As a personal favor to David, Carlito runs a nightclub so that he can raise enough money to start his own business renting cars in a tropical paradise with Gail. However, Carlito’s loyalty to David will be his undoing because his friend has become so corrupt during the time that Carlito was in prison.

As always, De Palma injects the film with his trademark bravura action sequences, including one early on when Carlito accompanies his cousin on a routine drug deal that turns into a violent blood bath. One look at the set-up and, like Carlito, we know that something is not right. De Palma prolongs the violent confrontation for as long as possible, gradually building the tension as we feel Carlito’s apprehension. The director orchestrates the entire scene like a pro, knowing just how long to build things up before the inevitable eruption of violence.

Carlito is a role tailor-made for Al Pacino, allowing him to essay another larger-than-life character. Carlito is a smart guy who cannot escape what he is no matter how hard he tries and Pacino conveys the melancholy that lurks behind the bravado of his character. The real scene stealer, however, is Sean Penn’s sleazy, coked-up lawyer. The actor reportedly did the film to help finance his second directorial effort, The Crossing Guard (1995). For a paycheck role, Penn does a great job as he disappears into the character, complete with a frizzy afro and cheap suits. It’s almost as if Pacino’s presence inspired Penn to step up his game. And this makes Penn’s memorable turn so much fun to watch.

The rest of the cast is filled out by solid character actors like John Leguizamo, who plays Benny as a pushy little runt with a motor-mouth, and the always reliable Luis Guzman as Carlito’s right-hand man. The only miscasting is Penelope Ann Miller as Pacino’s love interest. She looks out of place and just doesn’t have the chops to hold her own against Pacino.
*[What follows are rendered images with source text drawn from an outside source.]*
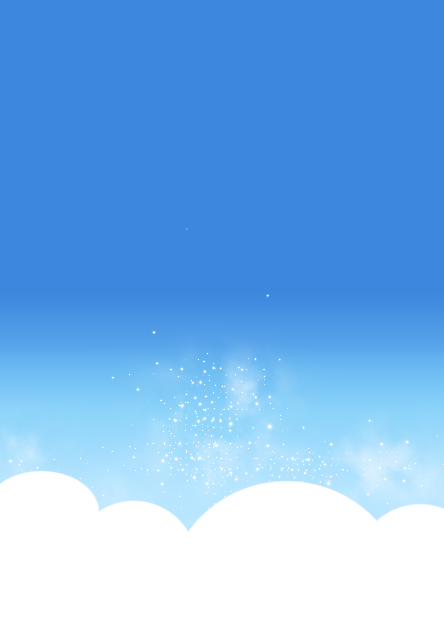
A WebGL 1 fragment shader for this background:

```glsl
precision highp float;
// A blue sky fading to pale cyan above rounded white clouds, with drifting mist
// and sparkling dust. The mist is fractal noise shaped by soft blobs; the
// sparkles are jittered points on hashed grids, thinned by similar blobs.
uniform vec2 u_resolution;

float hash(vec2 p) {
  vec3 q = fract(vec3(p.xyx) * vec3(0.1031, 0.1030, 0.0973));
  q += dot(q, q.yzx + 33.33);
  return fract((q.x + q.y) * q.z);
}

float noise(vec2 p) {
  vec2 i = floor(p), f = fract(p);
  f = f * f * (3.0 - 2.0 * f);
  return mix(mix(hash(i), hash(i + vec2(1, 0)), f.x),
             mix(hash(i + vec2(0, 1)), hash(i + vec2(1, 1)), f.x), f.y);
}

float fbm(vec2 p) {
  float sum = 0.0, gain = 0.5;
  for (int i = 0; i < 5; i++) {
    sum += gain * noise(p);
    p = mat2(1.6, 1.2, -1.2, 1.6) * p + 7.3;
    gain *= 0.5;
  }
  return sum;
}

// Soft elliptical falloff, 1 at the centre
float blob(vec2 p, vec2 centre, vec2 radius) {
  vec2 q = (p - centre) / radius;
  return exp(-dot(q, q));
}

float ellipse(vec2 p, vec2 centre, vec2 radius) {
  return (length((p - centre) / radius) - 1.0) * min(radius.x, radius.y);
}

vec3 skyColor(float y) {
  vec3 c = vec3(0.24, 0.53, 0.87);
  c = mix(c, vec3(0.32, 0.62, 0.91), smoothstep(0.55, 0.465, y));
  c = mix(c, vec3(0.43, 0.74, 0.95), smoothstep(0.48, 0.41, y));
  c = mix(c, vec3(0.55, 0.83, 0.98), smoothstep(0.43, 0.345, y));
  return mix(c, vec3(0.72, 0.90, 1.0), smoothstep(0.37, 0.21, y));
}

float mistAmount(vec2 p) {
  float shape = 0.55 * blob(p, vec2(0.34, 0.385), vec2(0.085, 0.055))
              + 0.65 * blob(p, vec2(0.34, 0.28), vec2(0.10, 0.085))
              + 0.40 * blob(p, vec2(0.405, 0.395), vec2(0.03, 0.035))
              + 0.75 * blob(p, vec2(0.59, 0.265), vec2(0.085, 0.06))
              + 0.75 * blob(p, vec2(0.02, 0.295), vec2(0.07, 0.045))
              + 0.35 * blob(p, vec2(0.17, 0.23), vec2(0.08, 0.035))
              + 0.30 * blob(p, vec2(0.69, 0.25), vec2(0.06, 0.05));
  return shape * smoothstep(0.2, 0.85, fbm(p * 24.0));
}

float dustDensity(vec2 p) {
  return 0.35 * blob(p, vec2(0.33, 0.385), vec2(0.08, 0.05))
       + 0.65 * blob(p, vec2(0.32, 0.29), vec2(0.085, 0.07))
       + 0.75 * blob(p, vec2(0.46, 0.27), vec2(0.065, 0.025))
       + 0.20 * blob(p, vec2(0.60, 0.28), vec2(0.07, 0.04))
       + 0.25 * blob(p, vec2(0.07, 0.26), vec2(0.07, 0.03));
}

float sparkles(vec2 p) {
  float light = 0.0, cells = 34.0;
  for (int i = 0; i < 4; i++) {
    vec2 id = floor(p * cells), seed = id + 57.0 * float(i);
    vec2 jitter = 0.28 + 0.44 * vec2(hash(seed + 11.7), hash(seed + 41.3));
    vec2 d = (fract(p * cells) - jitter) / cells;
    float lit = step(hash(seed + 83.1), dustDensity((id + 0.5) / cells));
    float size = (0.05 + 0.05 * hash(seed + 19.9)) / cells;
    float core = smoothstep(size * 1.4, size * 0.4, length(d));
    float halo = 0.35 * smoothstep(size * 3.0, 0.0, length(d));
    // Thin crossed rays, fading before the cell border
    float rays = exp(-abs(d.x * d.y) / (size * size * 0.12))
               * smoothstep(size * 3.0, 0.0, length(d));
    light += lit * (core + halo + 0.5 * rays) * (0.55 + 0.45 * hash(seed + 5.3));
    cells *= 1.5;
  }
  return min(light, 1.0);
}

float cloudDistance(vec2 p) {
  float d = p.y - 0.168;
  d = min(d, ellipse(p, vec2(0.065, 0.199), vec2(0.090, 0.065)));
  d = min(d, ellipse(p, vec2(0.2096, 0.1185), vec2(0.099)));
  d = min(d, ellipse(p, vec2(0.449, 0.0573), vec2(0.191)));
  return min(d, ellipse(p, vec2(0.6576, 0.1107), vec2(0.1016)));
}

void main() {
  // One unit is the canvas height; the width spans 0.695
  vec2 p = gl_FragCoord.xy / u_resolution * vec2(0.695, 1.0);
  float pixel = 1.0 / u_resolution.y;

  vec3 color = skyColor(p.y);
  color = mix(color, vec3(0.91, 0.96, 1.0), min(mistAmount(p), 0.8));
  color = mix(color, vec3(1.0), sparkles(p));
  color = mix(color, vec3(1.0), smoothstep(pixel, -pixel, cloudDistance(p)));
  gl_FragColor = vec4(color, 1.0);
}
```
Despite the cliched premise, Carlito’s Way works so well because of the caliber of actors, David Koepp’s screenplay with memorable dialogue (“You think you’re big time?! You’re gonna fucking die big time!”), and De Palma’s stylish direction. This film is proof that given the right material, De Palma can still make a hell of an entertaining movie.